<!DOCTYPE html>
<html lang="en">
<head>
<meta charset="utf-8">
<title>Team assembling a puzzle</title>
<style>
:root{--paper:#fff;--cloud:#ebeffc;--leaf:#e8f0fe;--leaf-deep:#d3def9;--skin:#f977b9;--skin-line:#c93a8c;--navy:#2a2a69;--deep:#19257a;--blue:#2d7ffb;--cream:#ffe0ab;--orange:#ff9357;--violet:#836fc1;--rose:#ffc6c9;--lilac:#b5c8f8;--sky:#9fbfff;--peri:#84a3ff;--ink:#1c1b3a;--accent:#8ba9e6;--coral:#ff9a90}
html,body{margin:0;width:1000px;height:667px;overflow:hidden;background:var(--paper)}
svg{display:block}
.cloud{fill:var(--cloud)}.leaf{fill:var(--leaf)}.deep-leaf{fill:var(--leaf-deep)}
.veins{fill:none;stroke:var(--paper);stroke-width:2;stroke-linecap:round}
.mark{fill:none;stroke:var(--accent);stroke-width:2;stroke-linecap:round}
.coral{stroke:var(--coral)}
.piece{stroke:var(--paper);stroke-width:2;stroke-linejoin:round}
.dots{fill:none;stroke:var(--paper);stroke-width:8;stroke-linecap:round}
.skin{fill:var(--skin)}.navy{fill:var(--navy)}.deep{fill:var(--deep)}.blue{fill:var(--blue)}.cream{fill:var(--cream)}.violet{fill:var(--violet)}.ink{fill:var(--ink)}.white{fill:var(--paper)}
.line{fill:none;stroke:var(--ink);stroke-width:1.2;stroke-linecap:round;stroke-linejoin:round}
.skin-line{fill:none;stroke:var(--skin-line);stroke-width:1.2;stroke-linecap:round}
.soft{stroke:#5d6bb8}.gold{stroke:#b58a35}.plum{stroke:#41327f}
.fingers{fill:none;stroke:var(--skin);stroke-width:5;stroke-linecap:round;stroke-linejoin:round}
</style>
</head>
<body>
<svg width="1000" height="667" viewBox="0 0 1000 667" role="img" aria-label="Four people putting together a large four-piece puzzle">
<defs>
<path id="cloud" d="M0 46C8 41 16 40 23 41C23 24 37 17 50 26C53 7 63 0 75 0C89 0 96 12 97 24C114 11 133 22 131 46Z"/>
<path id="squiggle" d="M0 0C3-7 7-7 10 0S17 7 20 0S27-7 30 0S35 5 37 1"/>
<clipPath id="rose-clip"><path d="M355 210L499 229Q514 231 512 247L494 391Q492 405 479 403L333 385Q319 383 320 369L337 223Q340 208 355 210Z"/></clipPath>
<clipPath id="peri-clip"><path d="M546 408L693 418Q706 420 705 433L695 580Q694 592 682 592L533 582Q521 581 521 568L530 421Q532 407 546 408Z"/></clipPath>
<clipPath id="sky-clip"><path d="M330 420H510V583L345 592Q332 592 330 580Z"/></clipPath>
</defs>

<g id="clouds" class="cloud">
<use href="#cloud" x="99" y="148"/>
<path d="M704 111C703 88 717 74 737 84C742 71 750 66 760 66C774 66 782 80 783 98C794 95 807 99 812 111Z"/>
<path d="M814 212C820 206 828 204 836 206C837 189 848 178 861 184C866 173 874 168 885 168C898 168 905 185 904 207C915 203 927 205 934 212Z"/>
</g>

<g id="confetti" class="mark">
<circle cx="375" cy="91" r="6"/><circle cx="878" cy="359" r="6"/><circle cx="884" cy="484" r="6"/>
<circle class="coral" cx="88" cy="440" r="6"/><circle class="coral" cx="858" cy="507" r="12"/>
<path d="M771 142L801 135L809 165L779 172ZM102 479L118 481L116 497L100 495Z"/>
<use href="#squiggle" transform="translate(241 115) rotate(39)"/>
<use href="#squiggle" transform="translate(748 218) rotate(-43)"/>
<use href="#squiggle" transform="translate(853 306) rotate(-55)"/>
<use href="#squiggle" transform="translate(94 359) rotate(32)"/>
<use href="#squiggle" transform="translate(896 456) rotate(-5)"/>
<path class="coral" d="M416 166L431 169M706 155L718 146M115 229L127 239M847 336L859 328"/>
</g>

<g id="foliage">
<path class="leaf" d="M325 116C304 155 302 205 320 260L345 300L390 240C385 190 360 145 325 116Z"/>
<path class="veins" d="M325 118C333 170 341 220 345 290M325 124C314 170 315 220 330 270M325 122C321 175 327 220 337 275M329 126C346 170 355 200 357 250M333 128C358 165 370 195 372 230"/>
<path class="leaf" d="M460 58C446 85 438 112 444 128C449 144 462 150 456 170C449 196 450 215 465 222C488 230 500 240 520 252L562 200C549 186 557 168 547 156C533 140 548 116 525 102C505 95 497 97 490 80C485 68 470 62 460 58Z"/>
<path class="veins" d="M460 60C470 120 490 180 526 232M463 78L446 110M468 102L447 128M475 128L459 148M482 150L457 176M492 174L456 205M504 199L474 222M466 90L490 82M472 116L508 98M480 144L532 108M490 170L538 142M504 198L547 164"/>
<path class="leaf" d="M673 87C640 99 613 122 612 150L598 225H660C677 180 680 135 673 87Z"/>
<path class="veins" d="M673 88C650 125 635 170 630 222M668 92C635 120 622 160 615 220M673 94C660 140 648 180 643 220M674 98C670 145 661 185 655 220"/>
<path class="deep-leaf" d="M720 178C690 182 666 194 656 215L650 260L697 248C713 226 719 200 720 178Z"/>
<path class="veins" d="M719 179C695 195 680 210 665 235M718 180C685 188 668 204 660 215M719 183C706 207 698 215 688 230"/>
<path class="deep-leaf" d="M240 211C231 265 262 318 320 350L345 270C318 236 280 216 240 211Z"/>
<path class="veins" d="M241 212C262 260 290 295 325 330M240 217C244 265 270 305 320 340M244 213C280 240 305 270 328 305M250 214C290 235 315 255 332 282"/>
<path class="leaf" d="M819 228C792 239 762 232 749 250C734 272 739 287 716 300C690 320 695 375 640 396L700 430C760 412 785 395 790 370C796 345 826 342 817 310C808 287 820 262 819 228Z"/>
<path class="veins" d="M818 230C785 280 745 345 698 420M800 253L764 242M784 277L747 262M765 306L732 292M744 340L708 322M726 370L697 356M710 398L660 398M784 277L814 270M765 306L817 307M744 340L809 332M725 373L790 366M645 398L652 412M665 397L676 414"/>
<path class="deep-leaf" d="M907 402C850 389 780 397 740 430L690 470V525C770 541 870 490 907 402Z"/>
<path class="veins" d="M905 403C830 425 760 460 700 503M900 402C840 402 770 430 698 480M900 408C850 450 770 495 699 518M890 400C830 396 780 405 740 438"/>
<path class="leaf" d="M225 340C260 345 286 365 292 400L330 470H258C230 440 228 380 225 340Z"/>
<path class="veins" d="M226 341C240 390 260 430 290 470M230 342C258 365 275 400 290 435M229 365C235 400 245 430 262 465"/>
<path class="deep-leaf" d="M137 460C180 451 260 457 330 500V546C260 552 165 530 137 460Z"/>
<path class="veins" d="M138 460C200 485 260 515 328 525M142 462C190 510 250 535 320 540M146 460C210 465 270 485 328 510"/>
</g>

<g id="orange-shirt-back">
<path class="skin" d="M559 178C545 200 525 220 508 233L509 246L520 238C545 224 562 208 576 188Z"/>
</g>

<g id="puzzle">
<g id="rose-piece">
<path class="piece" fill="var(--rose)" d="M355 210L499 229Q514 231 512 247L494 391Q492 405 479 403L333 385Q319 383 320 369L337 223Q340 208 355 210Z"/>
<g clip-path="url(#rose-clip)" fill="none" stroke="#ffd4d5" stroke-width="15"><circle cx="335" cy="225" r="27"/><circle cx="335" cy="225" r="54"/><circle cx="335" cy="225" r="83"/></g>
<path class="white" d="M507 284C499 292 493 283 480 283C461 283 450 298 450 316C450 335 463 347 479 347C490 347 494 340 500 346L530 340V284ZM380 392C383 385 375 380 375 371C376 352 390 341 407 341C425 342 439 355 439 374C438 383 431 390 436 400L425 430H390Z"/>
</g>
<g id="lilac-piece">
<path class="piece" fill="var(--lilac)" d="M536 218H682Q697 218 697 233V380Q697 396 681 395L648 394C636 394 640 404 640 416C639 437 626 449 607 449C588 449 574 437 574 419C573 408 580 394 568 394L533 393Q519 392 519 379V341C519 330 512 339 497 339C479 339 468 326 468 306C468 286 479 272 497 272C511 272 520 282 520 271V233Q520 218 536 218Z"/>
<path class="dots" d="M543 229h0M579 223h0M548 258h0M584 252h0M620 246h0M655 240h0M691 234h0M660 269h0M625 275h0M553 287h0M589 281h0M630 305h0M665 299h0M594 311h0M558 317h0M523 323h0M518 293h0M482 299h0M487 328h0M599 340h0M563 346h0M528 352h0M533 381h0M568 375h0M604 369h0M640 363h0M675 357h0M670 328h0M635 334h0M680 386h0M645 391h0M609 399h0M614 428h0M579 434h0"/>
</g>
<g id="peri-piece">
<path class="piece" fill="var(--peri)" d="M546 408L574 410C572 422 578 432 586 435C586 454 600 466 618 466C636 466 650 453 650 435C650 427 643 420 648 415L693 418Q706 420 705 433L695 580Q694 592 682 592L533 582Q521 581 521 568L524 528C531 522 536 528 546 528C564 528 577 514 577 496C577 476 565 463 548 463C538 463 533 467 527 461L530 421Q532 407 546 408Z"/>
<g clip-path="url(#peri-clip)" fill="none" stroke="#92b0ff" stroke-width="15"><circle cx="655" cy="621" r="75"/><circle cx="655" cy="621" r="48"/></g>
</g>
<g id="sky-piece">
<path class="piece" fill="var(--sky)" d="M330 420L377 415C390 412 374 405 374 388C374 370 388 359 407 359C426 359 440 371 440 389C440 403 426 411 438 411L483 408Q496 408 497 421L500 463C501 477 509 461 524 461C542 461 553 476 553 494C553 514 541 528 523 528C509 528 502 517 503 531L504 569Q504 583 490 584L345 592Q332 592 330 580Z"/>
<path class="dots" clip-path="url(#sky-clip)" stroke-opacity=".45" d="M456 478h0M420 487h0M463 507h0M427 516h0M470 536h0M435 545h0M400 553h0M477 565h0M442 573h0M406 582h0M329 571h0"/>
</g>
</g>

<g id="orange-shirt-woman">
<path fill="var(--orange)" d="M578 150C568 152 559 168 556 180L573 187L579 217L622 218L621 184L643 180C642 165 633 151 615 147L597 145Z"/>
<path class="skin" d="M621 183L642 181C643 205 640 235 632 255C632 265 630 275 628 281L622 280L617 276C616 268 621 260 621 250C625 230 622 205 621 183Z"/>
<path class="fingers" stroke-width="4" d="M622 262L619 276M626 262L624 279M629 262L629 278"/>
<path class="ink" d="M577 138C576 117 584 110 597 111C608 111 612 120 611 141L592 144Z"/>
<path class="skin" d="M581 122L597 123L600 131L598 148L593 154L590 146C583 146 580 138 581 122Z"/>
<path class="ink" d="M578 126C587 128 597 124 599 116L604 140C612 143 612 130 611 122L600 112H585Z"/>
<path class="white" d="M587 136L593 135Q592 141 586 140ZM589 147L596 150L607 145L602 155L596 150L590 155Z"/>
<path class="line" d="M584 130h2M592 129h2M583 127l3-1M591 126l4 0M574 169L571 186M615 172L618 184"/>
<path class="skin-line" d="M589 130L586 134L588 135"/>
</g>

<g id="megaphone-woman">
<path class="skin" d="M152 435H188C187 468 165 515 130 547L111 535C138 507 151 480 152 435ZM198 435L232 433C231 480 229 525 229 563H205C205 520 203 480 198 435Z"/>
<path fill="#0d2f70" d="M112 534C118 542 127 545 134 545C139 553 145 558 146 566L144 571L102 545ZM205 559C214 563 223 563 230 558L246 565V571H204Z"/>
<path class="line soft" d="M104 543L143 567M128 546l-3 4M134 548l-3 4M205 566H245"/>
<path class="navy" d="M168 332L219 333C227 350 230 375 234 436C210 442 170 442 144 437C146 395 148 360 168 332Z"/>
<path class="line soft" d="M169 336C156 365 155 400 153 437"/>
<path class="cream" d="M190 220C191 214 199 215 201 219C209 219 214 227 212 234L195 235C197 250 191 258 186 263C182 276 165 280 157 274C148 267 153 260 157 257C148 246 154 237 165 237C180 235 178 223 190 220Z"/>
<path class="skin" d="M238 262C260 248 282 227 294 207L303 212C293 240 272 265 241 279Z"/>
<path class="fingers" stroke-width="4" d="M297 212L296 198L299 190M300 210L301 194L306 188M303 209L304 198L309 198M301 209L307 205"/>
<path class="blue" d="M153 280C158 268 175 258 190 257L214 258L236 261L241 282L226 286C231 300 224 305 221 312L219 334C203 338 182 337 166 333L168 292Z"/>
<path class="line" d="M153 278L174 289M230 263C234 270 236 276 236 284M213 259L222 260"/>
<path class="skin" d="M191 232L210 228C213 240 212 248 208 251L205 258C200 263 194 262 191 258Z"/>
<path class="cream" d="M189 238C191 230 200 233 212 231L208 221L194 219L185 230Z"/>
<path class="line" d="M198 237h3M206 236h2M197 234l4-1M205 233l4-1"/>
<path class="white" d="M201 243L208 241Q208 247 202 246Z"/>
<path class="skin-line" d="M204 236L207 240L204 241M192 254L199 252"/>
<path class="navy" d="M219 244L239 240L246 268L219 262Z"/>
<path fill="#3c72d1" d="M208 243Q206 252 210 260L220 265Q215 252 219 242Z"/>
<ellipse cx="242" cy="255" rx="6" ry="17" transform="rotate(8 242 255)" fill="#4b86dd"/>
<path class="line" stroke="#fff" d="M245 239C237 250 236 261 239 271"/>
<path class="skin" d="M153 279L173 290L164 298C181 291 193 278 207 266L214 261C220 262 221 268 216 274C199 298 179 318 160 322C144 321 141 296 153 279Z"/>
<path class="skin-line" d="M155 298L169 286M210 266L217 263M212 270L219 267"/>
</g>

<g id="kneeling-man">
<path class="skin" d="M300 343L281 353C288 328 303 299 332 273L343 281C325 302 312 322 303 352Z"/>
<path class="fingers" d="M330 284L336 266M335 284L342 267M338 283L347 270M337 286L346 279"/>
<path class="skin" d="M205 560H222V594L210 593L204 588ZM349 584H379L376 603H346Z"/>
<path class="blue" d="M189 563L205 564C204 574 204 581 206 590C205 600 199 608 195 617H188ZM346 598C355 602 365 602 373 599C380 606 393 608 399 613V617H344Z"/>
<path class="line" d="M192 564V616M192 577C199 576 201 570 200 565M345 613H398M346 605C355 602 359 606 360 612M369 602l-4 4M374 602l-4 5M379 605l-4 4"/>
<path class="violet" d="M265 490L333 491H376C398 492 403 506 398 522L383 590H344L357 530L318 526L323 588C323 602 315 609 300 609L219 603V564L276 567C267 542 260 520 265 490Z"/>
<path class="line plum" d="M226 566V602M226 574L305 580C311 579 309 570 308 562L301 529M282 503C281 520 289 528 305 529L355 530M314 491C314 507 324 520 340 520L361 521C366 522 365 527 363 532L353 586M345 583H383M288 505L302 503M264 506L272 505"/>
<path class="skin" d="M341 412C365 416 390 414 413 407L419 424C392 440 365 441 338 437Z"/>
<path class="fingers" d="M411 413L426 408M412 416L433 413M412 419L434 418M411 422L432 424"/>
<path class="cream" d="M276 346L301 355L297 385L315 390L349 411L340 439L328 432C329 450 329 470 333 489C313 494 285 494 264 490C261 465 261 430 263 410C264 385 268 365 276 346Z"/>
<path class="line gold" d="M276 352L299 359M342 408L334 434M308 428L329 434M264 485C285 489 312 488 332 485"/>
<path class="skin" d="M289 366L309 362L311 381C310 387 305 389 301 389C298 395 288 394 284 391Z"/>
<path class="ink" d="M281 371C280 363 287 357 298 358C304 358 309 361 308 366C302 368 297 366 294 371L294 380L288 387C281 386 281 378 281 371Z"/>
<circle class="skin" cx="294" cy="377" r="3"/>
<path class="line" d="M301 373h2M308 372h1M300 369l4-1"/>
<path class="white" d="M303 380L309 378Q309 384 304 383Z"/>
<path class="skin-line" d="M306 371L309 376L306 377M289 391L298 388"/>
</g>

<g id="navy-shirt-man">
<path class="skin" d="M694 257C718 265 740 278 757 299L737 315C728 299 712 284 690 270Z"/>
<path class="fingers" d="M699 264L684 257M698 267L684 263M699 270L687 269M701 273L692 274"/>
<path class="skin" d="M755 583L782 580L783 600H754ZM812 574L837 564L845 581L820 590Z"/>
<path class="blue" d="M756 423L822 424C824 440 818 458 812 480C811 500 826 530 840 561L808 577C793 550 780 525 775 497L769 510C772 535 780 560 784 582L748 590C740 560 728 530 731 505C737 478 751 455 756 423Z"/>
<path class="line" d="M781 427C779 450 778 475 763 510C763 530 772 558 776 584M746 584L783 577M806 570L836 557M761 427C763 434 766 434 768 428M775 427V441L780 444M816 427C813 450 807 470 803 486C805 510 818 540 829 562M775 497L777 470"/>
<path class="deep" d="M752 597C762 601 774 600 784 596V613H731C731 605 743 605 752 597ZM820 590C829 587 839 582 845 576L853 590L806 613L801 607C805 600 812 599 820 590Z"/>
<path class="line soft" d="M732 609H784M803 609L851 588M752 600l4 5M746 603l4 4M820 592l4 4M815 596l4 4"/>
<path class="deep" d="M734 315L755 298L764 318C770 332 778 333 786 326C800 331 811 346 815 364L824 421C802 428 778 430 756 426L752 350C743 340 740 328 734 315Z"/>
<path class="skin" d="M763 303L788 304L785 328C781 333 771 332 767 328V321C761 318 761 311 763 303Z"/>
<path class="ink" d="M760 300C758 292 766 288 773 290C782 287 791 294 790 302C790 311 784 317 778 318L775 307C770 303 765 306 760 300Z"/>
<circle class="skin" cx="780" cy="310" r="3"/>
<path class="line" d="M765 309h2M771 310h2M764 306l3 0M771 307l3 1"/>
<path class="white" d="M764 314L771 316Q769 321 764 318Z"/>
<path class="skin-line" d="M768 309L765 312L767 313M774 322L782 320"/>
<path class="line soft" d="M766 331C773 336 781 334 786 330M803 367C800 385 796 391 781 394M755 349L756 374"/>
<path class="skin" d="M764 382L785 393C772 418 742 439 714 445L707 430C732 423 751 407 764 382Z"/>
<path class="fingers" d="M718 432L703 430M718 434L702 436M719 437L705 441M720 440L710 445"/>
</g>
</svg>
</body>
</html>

▸ **WHAT YOU HAVE TO DO**: Retype the portion of the data above that starts on the line with "142L801 135L809 165L779" and finishes on the line with "116C304 155 302", including both of those lines.

▸ **WRITTEN SOLUTION**:
<path d="M771 142L801 135L809 165L779 172ZM102 479L118 481L116 497L100 495Z"/>
<use href="#squiggle" transform="translate(241 115) rotate(39)"/>
<use href="#squiggle" transform="translate(748 218) rotate(-43)"/>
<use href="#squiggle" transform="translate(853 306) rotate(-55)"/>
<use href="#squiggle" transform="translate(94 359) rotate(32)"/>
<use href="#squiggle" transform="translate(896 456) rotate(-5)"/>
<path class="coral" d="M416 166L431 169M706 155L718 146M115 229L127 239M847 336L859 328"/>
</g>

<g id="foliage">
<path class="leaf" d="M325 116C304 155 302 205 320 260L345 300L390 240C385 190 360 145 325 116Z"/>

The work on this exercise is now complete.